Mr. Morgan hadn't reported some trust income in two of the 3 earlier tax years. Those failures made him liable for a penalty under ITA s. 163(1) on the amount of his pension that he took directly. But, though the $36,000 transferred to his wife's RSP was taxable and Mr. Morgan didn't report it, the TCC said he had been diligent enough in complying with the tax law. He thought the amount was not taxable and no one told him otherwise. So, the TCC said he didn't have to pay a penalty on the $36,000 RSP contribution.
In excusing Mr. Morgan from penalty on the $36,000, Justice Woods was moved, no doubt, by her view that:
" ... the penalty can be particularly harsh if source deductions have been taken because there is often no intent to avoid the payment of tax. Counsel for Mr. Morgan suggested in argument that the source deductions in this case were sufficient to pay the entire tax owing. This is certainly plausible since Mr. Morgan apparently had no other income in 2009.
" In circumstances such as this, where there is no apparent intent to avoid the payment of tax, it seems excessive to impose a 20 percent penalty on top of Part I tax."

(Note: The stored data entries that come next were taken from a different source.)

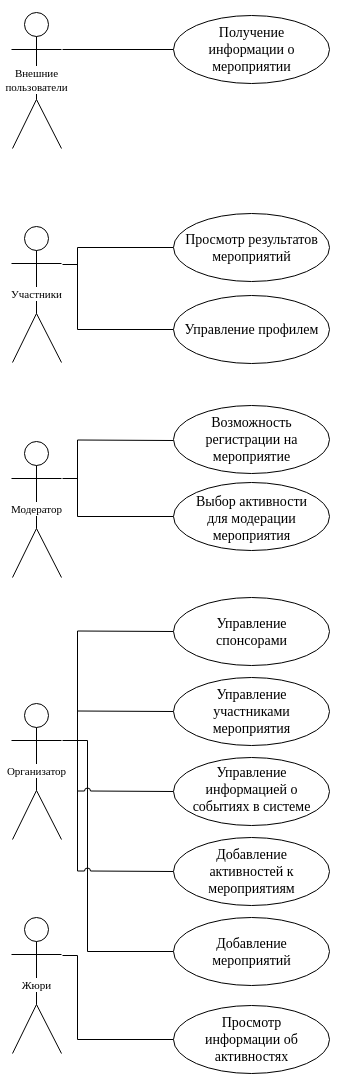
<!DOCTYPE html>
<html lang="ru">
<head>
<meta charset="utf-8">
<title>Диаграмма вариантов использования</title>
<style>
:root { --paper: #ffffff; --ink: #000000; }
* { box-sizing: border-box; margin: 0; }
html, body { width: 342px; height: 1086px; overflow: hidden; background: var(--paper); }
.diagram {
  position: relative; width: 342px; height: 1086px; overflow: hidden;
  color: var(--ink); font-family: "Liberation Serif", "Noto Serif", serif;
}
.lines { position: absolute; left: 0; top: 0; width: 342px; height: 1086px; fill: none; stroke: var(--ink); stroke-width: 1; }
.bubbles { fill: var(--paper); }
.actor {
  position: absolute; left: 0; top: var(--y); width: 73px; height: 28px;
  display: flex; align-items: center; justify-content: center;
  font-size: 11px; line-height: 14px; text-align: center; white-space: nowrap;
}
.actor span { background: var(--paper); }
.use-case {
  position: absolute; left: 173px; top: var(--y); width: 157px; height: 69px;
  display: flex; align-items: center; justify-content: center;
  font-size: 14px; line-height: 17px; text-align: center; white-space: nowrap;
}
.use-case.raised { padding-bottom: 4px; }
.use-case.lowered { padding-top: 4px; }
</style>
</head>
<body>
<main class="diagram">
  <svg class="lines" viewBox="0 0 342 1086" aria-hidden="true">
    <defs>
      <g id="stick-figure">
        <circle cx="25" cy="12" r="12"/>
        <path d="M25 24V87M0 37H50M25 87L1 136M25 87L50 136"/>
      </g>
      <ellipse id="bubble" cx="251" cy="34" rx="78" ry="34"/>
    </defs>
    <g class="actors" transform="translate(-.5 .5)">
      <use href="#stick-figure" x="12" y="12"/>
      <use href="#stick-figure" x="12" y="226"/>
      <use href="#stick-figure" x="12" y="441"/>
      <use href="#stick-figure" x="12" y="703"/>
      <use href="#stick-figure" x="12" y="917"/>
    </g>
    <g class="connections" transform="translate(.5 .5)">
      <path d="M62 49H173"/>
      <path d="M62 264H77M173 247H77V329H173"/>
      <path d="M62 478H77M173 440L77 439.5V516H173"/>
      <path d="M62 740H87V951H173"/>
      <path d="M173 631L77 630.5V870.5H84A3 3 0 0 1 90 870.5L173 871"/>
      <path d="M77 710.5L173 711M77 790.5H84A3 3 0 0 1 90 790.5L173 791"/>
      <path d="M62 955H77V1039H173"/>
    </g>
    <g class="bubbles" transform="translate(.5 .5)">
      <use href="#bubble" y="15"/>
      <use href="#bubble" y="213"/>
      <use href="#bubble" y="295"/>
      <use href="#bubble" y="405"/>
      <use href="#bubble" y="482"/>
      <use href="#bubble" y="597"/>
      <use href="#bubble" y="677"/>
      <use href="#bubble" y="757"/>
      <use href="#bubble" y="837"/>
      <use href="#bubble" y="917"/>
      <use href="#bubble" y="1005"/>
    </g>
  </svg>

  <p class="actor" style="--y:66px"><span>Внешние<br>пользователи</span></p>
  <p class="actor" style="--y:280px"><span>Участники</span></p>
  <p class="actor" style="--y:495px"><span>Модератор</span></p>
  <p class="actor" style="--y:757px"><span>Организатор</span></p>
  <p class="actor" style="--y:971px"><span>Жюри</span></p>

  <p class="use-case" style="--y:15px">Получение<br>информации о<br>мероприятии</p>
  <p class="use-case" style="--y:213px">Просмотр результатов<br>мероприятий</p>
  <p class="use-case" style="--y:295px">Управление профилем</p>
  <p class="use-case" style="--y:405px">Возможность<br>регистрации на<br>мероприятие</p>
  <p class="use-case lowered" style="--y:482px">Выбор активности<br>для модерации<br>мероприятия</p>
  <p class="use-case" style="--y:597px">Управление<br>спонсорами</p>
  <p class="use-case" style="--y:677px">Управление<br>участниками<br>мероприятия</p>
  <p class="use-case raised" style="--y:757px">Управление<br>информацией о<br>событиях в системе</p>
  <p class="use-case" style="--y:837px">Добавление<br>активностей к<br>мероприятиям</p>
  <p class="use-case" style="--y:917px">Добавление<br>мероприятий</p>
  <p class="use-case" style="--y:1005px">Просмотр<br>информации об<br>активностях</p>
</main>
</body>
</html>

The Department of Finance drafts tax laws. It knows that this rule is harsh but it thinks that it is proper to keep it as it is. For a fuller discussion, see my Canadian Tax Highlights article on the Knight case.
See Morgan v. The Queen, (2013 TCC Woods)